How fun are group rides? Let me ask you this: How fun are analog, on-road group rides for you? If you find them frustrating, what can I say? Zwift is pretty realistic. You may find a similar dynamic. Virtual group riding adds some interesting elements: maintaining pace and keeping up with the group, using the draft, taking the front, etc. That’s not so easy, and it’s especially tricky in a virtual world.

Give this some time. Don’t be discouraged if you don’t yet have the hang of group rides, even after you have a few of them under your belt. In the screenshot above, we were expected to be pacing at 2.0 watts/kg and yet I was losing pace to the main group while cranking at 4.0 watts/kg. How did that happen?! The groups set their wattage and it’s suggestive. Also, from a 50kg female's perspective (so I've heard), try riding 2.5w/kg ride on a flat route and you’ll realize, much like in real life, you actually need to put out more watts just to keep up.

My group ride experiences were pretty varied, and maybe it just takes some practice, and perhaps experience in choosing the right rides, with the right riders! My first ride was supposed to be a 16-mile ride at what I thought would be a manageable pace. I was dropped within the first 3 miles! On the next ride, 5 laps around London, I was able to at least stay on the lead lap, although I finished over 10 minutes behind the leaders, almost getting lapped. That group had an intermediate sprint and that broke the group up pretty quickly. I rode that group ride mostly by myself.

On another ride, four of us who got dropped formed a small group and we did a good job at staying together. We ended up finishing relatively low in the group rankings (at the end of an event, you will see how you fared). That was fun! I was riding with people from South Korea, Germany, and New Zealand. That, by itself, is pretty cool.
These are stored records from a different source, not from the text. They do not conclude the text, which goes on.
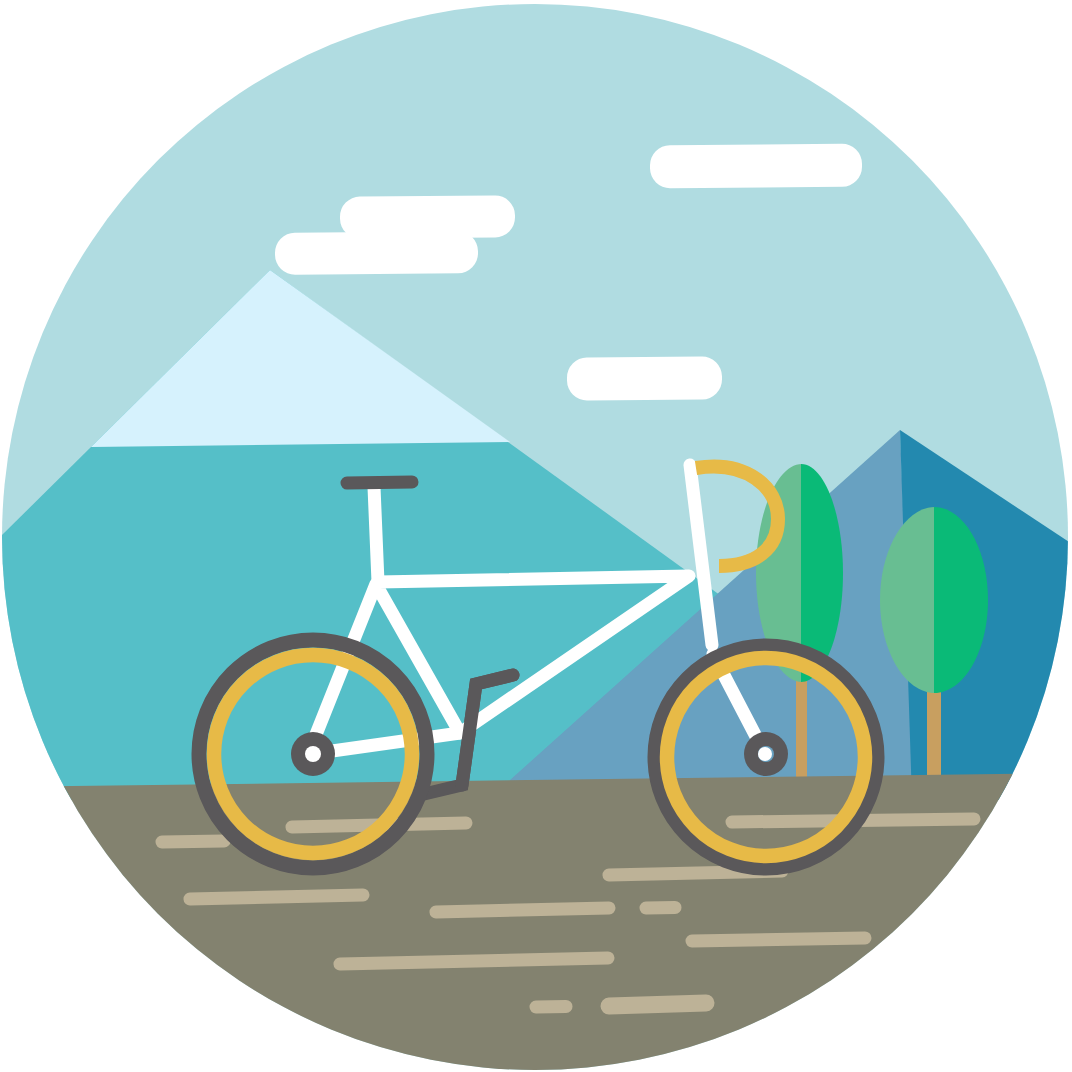
<!DOCTYPE html>
<html lang="en">
<head>
<meta charset="utf-8">
<title>Bicycle in the mountains</title>
<style>
:root {
  --sky: #b0dce1;
  --snow: #d6f2fd;
  --teal: #55bfc8;
  --slope-light: #68a1c1;
  --slope-dark: #2389af;
  --leaf-light: #68be92;
  --leaf-dark: #0aba77;
  --trunk: #c89f60;
  --ground: #83826f;
  --dash: #bdb297;
  --tyre: #5a585a;
  --gold: #e7ba47;
  --white: #fff;
}
html, body { margin: 0; width: 1072px; height: 1072px; overflow: hidden; background: var(--white); }
svg { display: block; }
.sky { fill: var(--sky); }
.snow { fill: var(--snow); }
.teal { fill: var(--teal); }
.slope-light { fill: var(--slope-light); }
.slope-dark { fill: var(--slope-dark); }
.leaf-light { fill: var(--leaf-light); }
.leaf-dark { fill: var(--leaf-dark); }
.trunk { fill: var(--trunk); }
.ground { fill: var(--ground); }
.clouds { fill: var(--white); }
.dashes { stroke: var(--dash); stroke-width: 13; stroke-linecap: round; }
.frame, .crank, .handlebar, .tyre, .rim { fill: none; }
.frame { stroke: var(--white); stroke-width: 13; stroke-linecap: round; stroke-linejoin: round; }
.crank { stroke: var(--tyre); stroke-width: 13; stroke-linecap: round; stroke-linejoin: miter; }
.handlebar { stroke: var(--gold); stroke-width: 14; }
.tyre { stroke: var(--tyre); stroke-width: 15; }
.rim { stroke: var(--gold); stroke-width: 14.5; }
.hub { fill: var(--tyre); }
.axle { fill: var(--white); }
</style>
</head>
<body>
<svg width="1072" height="1072" viewBox="0 0 1072 1072" role="img" aria-label="Road bicycle in front of mountains and trees">
  <defs>
    <clipPath id="badge"><circle cx="535" cy="537" r="533"/></clipPath>
  </defs>

  <g id="landscape" clip-path="url(#badge)">
    <rect class="sky" width="1072" height="1072"/>
    <g id="snowy-mountain">
      <polygon class="teal" points="270,270 0,537 0,800 620,800 760,624"/>
      <polygon class="snow" points="270,270 91,447 510,442"/>
    </g>
    <g id="blue-mountain">
      <polygon class="slope-light" points="900,430 510,780 510,800 915,800"/>
      <polygon class="slope-dark" points="900,430 1072,544 1072,800 912,800"/>
    </g>
    <g id="clouds" class="clouds">
      <rect x="650" y="144.500" width="212" height="43" rx="20" transform="rotate(-.5 756 166)"/>
      <rect x="340" y="196" width="175" height="42" rx="20" transform="rotate(-.5 427 217)"/>
      <rect x="275" y="232" width="203" height="42" rx="20" transform="rotate(-.5 376 253)"/>
      <rect x="567" y="357" width="155" height="43" rx="20" transform="rotate(-.5 644 378)"/>
    </g>
    <g id="trees">
      <rect class="trunk" x="796" y="676" width="11" height="102"/>
      <path class="leaf-light" d="M802 464C777 464 756 513 756 573S777 682 802 682Z"/>
      <path class="leaf-dark" d="M801 464C824 464 843 513 843 573S824 682 801 682Z"/>
      <rect class="trunk" x="927" y="688" width="14" height="90"/>
      <path class="leaf-light" d="M935 507C905 507 880 549 880 600S905 693 935 693Z"/>
      <path class="leaf-dark" d="M934 507C964 507 988 549 988 600S964 693 934 693Z"/>
    </g>
    <polygon class="ground" points="0,787 1072,773 1072,1072 0,1072"/>
    <g id="road-dashes" class="dashes">
      <path d="M162 842L224 841"/>
      <path d="M292 827L466 823"/>
      <path d="M190 899L363 895"/>
      <path d="M436 912L609 908"/>
      <path d="M646 908L675 907.500"/>
      <path d="M340 964L608 958"/>
      <path d="M536 1007L566 1006.500"/>
      <path d="M609 1006L706 1003" stroke-width="17"/>
      <path d="M609 875L782 871"/>
      <path d="M692 941L865 938"/>
      <path d="M732 822L974 819"/>
    </g>
  </g>

  <g id="bicycle">
    <path class="crank" d="M420 795L462 785L476 684L513 675"/>
    <g id="frame" class="frame">
      <path d="M374 487L378 582L689 576L460 733L378 588"/>
      <path d="M376 584L313 742"/>
      <path d="M325 752L460 733"/>
      <path d="M690 465L712 645"/>
      <path d="M713 654L762 748"/>
    </g>
    <path class="crank" d="M462 785L476 684L513 675"/>
    <path id="saddle" class="crank" d="M347 483L412 482"/>
    <path class="handlebar" d="M696 468C746 460 778 487 778 519C778 549 755 566 719 566"/>
    <g id="rear-wheel">
      <circle class="tyre" cx="313" cy="754" r="114"/>
      <circle class="rim" cx="313" cy="754" r="99"/>
      <circle class="hub" cx="313" cy="754" r="22"/>
      <circle class="axle" cx="313" cy="754" r="8"/>
    </g>
    <g id="front-wheel">
      <circle class="tyre" cx="766" cy="757" r="111"/>
      <circle class="rim" cx="766" cy="757" r="99"/>
      <circle class="hub" cx="766" cy="754" r="22"/>
      <circle class="slope-light" cx="766" cy="754" r="8"/>
      <circle class="axle" cx="765" cy="754" r="7"/>
    </g>
  </g>
</svg>
</body>
</html>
A number of the bigger groups, especially the industry groups - Zwift Fitness, Team ODZ – tend to be more as advertised, that is to say, ride leaders tend to herd their cats… er… riders with success. Look, this is part of Zwift’s charm: These avatars aren’t some coder’s figment, they’re proxies for actual people.
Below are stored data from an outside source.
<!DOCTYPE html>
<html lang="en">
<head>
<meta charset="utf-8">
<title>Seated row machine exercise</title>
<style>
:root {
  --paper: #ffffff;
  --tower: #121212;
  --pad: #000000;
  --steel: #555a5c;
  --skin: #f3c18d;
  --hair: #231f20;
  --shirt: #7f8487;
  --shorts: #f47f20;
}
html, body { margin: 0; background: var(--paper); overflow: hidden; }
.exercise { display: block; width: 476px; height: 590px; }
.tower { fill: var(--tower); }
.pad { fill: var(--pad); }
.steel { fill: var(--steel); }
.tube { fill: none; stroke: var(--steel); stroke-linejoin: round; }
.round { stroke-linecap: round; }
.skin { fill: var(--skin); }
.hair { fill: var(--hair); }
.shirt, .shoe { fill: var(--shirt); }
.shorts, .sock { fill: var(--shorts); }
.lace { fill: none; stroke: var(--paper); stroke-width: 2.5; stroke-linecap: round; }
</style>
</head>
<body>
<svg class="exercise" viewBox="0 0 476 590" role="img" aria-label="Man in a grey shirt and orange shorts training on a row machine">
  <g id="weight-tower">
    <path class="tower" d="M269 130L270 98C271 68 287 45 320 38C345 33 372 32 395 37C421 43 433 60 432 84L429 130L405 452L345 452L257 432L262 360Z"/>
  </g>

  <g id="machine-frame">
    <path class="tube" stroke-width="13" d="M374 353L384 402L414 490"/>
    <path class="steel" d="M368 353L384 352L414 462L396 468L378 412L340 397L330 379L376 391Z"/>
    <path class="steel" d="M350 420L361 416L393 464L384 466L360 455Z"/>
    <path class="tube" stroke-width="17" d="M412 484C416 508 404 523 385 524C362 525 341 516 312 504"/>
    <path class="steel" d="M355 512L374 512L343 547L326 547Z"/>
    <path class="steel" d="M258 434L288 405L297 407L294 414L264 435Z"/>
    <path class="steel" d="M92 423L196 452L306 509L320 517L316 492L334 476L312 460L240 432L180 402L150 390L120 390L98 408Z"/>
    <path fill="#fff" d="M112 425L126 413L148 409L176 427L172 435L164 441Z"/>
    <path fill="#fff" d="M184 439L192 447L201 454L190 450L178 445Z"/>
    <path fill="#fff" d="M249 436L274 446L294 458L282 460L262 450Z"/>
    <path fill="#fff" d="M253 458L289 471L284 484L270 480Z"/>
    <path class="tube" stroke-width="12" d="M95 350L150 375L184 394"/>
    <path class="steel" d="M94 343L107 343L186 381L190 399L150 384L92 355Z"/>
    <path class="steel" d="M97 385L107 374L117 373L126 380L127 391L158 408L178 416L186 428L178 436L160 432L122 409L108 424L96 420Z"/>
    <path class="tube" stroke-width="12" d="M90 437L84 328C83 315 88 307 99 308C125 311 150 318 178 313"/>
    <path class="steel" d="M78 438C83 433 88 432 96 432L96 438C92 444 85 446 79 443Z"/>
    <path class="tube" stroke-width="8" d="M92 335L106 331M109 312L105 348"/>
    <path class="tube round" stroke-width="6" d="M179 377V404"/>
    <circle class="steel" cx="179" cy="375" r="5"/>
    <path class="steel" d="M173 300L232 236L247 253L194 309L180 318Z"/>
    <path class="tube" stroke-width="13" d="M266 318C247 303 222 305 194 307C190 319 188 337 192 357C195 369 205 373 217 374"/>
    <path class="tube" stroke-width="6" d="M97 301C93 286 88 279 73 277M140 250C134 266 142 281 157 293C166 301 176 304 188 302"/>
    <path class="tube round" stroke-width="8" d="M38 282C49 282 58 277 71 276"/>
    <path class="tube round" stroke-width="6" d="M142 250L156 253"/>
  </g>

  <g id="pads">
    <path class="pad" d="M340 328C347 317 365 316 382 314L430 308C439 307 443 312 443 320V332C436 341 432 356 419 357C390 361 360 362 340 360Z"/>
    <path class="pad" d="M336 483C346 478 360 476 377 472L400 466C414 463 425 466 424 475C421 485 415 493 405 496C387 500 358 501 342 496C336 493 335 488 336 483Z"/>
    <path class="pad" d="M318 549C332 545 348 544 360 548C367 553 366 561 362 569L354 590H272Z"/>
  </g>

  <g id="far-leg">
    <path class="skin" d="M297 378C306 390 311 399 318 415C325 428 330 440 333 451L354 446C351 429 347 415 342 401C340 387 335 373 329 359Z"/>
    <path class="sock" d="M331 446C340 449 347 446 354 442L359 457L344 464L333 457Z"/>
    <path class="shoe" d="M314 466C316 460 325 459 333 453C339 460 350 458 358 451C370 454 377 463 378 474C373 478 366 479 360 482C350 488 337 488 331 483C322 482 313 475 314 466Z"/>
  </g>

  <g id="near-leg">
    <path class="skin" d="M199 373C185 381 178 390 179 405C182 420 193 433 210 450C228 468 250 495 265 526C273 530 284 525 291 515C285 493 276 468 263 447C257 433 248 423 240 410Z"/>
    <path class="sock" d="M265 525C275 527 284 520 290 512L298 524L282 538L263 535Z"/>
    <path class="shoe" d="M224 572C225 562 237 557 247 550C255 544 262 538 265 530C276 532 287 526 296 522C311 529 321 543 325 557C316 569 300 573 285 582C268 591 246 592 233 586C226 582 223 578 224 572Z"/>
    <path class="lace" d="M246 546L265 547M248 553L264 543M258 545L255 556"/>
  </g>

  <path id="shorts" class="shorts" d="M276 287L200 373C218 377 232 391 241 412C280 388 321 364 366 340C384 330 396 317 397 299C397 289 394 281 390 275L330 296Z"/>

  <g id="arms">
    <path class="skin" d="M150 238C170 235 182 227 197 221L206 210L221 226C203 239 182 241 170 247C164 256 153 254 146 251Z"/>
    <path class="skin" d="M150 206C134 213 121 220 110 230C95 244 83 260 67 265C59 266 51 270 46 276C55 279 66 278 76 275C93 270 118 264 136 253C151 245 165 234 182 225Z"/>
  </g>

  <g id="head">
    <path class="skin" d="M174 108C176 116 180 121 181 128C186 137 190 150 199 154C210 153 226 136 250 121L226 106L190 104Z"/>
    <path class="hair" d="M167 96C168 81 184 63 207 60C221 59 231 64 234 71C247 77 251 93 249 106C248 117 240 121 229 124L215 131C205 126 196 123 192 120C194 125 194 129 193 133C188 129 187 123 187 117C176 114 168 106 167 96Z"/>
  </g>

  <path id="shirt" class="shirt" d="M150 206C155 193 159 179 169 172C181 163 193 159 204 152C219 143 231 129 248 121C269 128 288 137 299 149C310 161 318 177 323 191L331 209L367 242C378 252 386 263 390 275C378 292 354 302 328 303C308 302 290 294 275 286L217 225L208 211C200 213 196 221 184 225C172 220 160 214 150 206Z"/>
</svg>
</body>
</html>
That’s enough dancing for now.

We’ve talked extensively about the many ways that Zwift can motivate you, from individual achievements in our last article to today’s exploration of the Massively Multiplayer Online Game experience that differentiates Zwift from other indoor cycling tools. We focused primarily on group rides today. We’ve had our first dance, and hopefully you are looking to do this again soon. Keep an eye on Slowtwitch.com, as we will be offering some regularly scheduled Slowtwitch group rides soon.

There is still plenty more to cover in Zwift. We barely touched on races or group workouts today. Many Slowtwitchers are waiting for me to write about these. Next we’ll take a look at the aspects of Zwift that make it more than just a game, and how it can be used as a serious training tool. A seriously fun training tool!